I liked this book so much that I read it two or three times, and I didn’t want it to end, so I started writing my own sequel, just so I could keep reading the story.  I was about ten when I wrote my “sequel,” but I probably wrote maybe fifteen or twenty pages before I got tired of it and gave up.  Not bad for a fifth grader.

Anne: Take it from me, you have to be careful putting that sort of information out there. Fans have a way of latching onto that and clamoring for it. You might want to either think about giving that a shot again or bribing me to completely delete this answer and pretend we never talked about it…

Questions for Eliza, just for fun:

Anne:  What’s the funniest movie you’ve ever seen?

Airplane Movie Widescreen DVDEliza: Airplane.

“Excuse me, stewardess?  I speak jive.”

Anne: An oldie but a goodie and, with that, we’re both showing our age.

Anne: What’s your favorite TV show of all time and why?

Eliza: It would come down to three:  Twin Peaks, Lost, and The Walking Dead.  For Lost and The Walking Dead, the reason is character development!  No other shows that I can think of develop their characters like those.  As for Twin Peaks, it’s just a weird, quirky show.  I love the blend of the real and the supernatural, and I can hardly think of a character on television better than Special Agent Dale Cooper.

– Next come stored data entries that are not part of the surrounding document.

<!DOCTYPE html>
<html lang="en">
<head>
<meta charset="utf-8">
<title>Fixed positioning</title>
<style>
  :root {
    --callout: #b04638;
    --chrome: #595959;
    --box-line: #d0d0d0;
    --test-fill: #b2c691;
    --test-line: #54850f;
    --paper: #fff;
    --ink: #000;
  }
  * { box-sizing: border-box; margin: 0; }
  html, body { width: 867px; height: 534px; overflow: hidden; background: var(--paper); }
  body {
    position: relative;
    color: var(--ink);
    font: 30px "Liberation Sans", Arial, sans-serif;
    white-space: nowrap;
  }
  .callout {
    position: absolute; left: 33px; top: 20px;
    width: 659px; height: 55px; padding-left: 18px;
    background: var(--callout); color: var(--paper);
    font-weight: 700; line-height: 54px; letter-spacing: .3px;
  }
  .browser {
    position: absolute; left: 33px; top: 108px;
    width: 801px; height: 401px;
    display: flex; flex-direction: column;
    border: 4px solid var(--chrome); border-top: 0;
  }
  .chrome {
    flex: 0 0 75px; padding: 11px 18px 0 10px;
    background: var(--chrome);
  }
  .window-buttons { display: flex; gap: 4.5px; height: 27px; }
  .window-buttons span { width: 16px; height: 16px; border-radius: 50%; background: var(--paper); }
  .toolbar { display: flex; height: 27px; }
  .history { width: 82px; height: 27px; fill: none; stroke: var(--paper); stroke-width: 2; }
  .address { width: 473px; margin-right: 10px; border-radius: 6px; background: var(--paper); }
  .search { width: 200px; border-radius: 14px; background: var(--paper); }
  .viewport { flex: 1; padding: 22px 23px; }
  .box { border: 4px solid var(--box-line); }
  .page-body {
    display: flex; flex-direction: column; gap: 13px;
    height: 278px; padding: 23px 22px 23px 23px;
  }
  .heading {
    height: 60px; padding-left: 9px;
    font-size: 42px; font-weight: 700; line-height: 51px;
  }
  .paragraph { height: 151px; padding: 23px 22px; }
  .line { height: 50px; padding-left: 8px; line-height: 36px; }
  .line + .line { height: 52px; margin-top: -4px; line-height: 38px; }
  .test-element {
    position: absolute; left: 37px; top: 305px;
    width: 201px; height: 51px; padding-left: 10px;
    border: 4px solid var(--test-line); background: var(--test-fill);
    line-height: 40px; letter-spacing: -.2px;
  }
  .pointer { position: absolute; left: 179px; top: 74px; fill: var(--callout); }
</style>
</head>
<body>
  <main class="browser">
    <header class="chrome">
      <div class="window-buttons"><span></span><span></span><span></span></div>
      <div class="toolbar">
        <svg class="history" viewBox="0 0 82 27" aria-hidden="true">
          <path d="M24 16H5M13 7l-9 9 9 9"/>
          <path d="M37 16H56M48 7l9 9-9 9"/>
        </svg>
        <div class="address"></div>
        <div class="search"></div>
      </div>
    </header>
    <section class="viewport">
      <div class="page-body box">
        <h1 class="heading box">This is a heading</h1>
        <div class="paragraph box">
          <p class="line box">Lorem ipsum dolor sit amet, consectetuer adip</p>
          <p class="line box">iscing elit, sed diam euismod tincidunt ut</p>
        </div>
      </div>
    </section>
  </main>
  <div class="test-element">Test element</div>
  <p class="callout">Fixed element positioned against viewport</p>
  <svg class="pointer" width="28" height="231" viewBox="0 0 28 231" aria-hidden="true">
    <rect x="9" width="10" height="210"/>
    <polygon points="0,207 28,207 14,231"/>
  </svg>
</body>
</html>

Anne: I’m totally down with the whole zombie thing of The Walking Dead. With Twin Peaks, I’m assuming you’re talking about the old version of the show first, and foremost. There is a Twin Peaks remake out there that just kicked off in the last few weeks on Showtime.

Anne: Do you have any recurring dreams or nightmares you’re willing to share with us?

Eliza: When Glee was still on and Cory Monteith was still alive (RIP), I used to dream that I was Finn Hudson. *Shrug* Maybe I shouldn’t admit that.  I also dream about the zombie apocalypse with some regularity, because I am a Walking Dead addict.

Anne: See what watching all of that zombie stuff does to you?!

All the links you need for Eliza Andrews (and RA Marshall!):

Author Page on Amazon:

Eliza Andrews:

R. A. Marshall:

Author Website:

Eliza Andrews:

R. A. Marshall:

Author Facebook:

Eliza Andrews:

R. A. Marshall:

Please check her work out at either of her websites or both. Sign up to receive email from her and you’ll get access to free excerpts and more.

Thanks for joining us today and, as always, thanks for reading!